Within the records that follow, determine how many lines include the word "card". State the number and nothing further.
--------------------
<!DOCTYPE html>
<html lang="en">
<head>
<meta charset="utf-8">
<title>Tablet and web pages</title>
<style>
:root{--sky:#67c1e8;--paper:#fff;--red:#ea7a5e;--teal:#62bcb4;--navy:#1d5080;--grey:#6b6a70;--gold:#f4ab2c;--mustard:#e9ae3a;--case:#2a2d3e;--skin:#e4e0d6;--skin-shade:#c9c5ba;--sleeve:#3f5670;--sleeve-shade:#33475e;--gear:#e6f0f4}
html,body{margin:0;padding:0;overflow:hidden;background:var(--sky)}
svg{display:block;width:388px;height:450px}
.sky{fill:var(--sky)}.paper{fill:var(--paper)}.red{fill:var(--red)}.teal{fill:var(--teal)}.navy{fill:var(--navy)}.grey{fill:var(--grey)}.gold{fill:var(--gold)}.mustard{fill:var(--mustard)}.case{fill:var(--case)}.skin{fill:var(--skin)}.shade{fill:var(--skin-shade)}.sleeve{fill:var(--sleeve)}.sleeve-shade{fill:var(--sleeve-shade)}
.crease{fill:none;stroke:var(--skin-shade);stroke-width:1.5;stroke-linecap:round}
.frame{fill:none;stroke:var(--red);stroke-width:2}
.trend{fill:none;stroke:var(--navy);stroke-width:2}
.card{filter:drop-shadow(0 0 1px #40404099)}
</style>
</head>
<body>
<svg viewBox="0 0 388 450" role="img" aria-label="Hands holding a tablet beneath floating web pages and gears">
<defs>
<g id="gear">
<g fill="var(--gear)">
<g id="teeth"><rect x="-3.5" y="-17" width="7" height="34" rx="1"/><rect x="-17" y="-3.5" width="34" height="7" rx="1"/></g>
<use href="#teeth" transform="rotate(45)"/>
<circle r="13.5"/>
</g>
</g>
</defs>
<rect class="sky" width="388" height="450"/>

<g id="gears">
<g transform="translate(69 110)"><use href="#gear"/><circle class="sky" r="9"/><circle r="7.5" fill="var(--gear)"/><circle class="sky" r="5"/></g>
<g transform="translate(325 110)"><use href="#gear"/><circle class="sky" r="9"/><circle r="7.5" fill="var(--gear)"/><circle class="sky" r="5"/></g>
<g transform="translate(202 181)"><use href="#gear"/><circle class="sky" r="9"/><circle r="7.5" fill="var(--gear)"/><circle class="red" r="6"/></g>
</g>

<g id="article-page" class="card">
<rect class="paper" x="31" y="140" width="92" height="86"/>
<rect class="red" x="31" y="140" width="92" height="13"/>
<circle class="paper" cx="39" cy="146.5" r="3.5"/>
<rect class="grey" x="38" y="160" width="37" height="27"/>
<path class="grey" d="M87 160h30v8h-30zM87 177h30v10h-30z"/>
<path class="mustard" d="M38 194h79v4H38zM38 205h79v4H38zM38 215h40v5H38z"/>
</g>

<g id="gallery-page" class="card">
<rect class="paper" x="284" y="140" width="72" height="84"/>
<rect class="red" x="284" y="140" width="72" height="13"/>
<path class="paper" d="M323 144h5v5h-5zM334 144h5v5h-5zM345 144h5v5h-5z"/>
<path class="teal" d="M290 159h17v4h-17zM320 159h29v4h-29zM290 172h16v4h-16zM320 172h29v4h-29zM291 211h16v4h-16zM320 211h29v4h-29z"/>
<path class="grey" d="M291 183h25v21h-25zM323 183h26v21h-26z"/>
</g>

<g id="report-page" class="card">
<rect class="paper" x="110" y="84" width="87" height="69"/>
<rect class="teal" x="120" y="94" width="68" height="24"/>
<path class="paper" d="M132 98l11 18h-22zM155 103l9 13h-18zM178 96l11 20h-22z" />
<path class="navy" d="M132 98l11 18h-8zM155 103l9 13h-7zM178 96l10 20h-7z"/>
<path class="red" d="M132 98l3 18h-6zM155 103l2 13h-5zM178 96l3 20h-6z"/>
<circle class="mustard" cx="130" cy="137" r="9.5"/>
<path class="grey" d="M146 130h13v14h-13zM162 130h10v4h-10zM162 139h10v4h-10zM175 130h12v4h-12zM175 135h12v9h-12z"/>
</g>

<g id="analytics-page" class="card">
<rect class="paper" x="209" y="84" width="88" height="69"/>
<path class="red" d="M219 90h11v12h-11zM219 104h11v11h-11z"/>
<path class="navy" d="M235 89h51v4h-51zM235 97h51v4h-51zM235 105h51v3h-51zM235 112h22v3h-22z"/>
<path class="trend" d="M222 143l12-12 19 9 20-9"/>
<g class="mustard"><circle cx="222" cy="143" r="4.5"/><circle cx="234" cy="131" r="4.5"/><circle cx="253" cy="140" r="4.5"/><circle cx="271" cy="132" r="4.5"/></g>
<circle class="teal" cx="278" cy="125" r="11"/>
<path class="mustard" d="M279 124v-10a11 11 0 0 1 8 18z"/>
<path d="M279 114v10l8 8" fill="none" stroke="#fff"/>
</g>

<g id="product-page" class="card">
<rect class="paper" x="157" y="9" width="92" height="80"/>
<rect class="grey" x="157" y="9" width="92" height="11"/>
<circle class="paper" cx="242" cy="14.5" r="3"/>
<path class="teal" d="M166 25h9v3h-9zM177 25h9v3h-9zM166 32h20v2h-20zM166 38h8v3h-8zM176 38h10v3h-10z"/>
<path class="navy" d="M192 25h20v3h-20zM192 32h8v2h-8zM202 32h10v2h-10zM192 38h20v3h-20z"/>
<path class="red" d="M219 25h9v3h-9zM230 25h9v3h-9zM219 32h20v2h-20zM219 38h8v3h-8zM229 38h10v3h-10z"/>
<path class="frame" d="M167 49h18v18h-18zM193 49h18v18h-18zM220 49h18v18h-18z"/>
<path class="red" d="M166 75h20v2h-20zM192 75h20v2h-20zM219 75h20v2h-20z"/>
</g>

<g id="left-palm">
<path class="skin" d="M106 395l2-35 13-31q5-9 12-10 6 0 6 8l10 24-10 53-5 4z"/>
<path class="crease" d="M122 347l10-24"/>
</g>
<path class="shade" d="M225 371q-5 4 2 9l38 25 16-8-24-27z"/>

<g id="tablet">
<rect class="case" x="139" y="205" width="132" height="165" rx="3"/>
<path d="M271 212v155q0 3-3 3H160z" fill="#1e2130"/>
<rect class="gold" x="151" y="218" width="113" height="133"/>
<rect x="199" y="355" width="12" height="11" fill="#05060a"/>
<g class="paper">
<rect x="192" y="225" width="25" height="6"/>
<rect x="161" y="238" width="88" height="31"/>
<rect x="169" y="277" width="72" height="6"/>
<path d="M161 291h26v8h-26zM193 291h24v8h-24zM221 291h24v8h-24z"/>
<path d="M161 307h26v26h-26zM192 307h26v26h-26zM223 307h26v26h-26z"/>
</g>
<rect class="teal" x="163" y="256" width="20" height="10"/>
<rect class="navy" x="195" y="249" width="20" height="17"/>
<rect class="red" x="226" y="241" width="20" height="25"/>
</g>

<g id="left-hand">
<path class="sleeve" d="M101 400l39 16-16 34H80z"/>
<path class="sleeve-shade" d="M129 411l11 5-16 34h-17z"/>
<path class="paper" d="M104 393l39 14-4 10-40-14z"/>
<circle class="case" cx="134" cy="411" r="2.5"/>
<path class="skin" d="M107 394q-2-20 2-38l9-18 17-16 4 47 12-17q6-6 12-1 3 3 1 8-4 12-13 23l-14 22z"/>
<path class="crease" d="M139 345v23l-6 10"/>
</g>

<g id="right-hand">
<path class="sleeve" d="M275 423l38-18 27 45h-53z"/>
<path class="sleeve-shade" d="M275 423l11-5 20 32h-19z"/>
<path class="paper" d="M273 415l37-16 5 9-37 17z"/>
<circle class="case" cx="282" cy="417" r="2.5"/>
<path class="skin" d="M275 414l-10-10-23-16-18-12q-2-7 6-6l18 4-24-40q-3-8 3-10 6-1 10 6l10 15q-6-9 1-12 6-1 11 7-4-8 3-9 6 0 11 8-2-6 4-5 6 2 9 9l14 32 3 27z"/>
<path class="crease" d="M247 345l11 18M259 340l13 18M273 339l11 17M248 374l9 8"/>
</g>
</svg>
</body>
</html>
--------------------
**RESULT FOR THIS EXERCISE**
6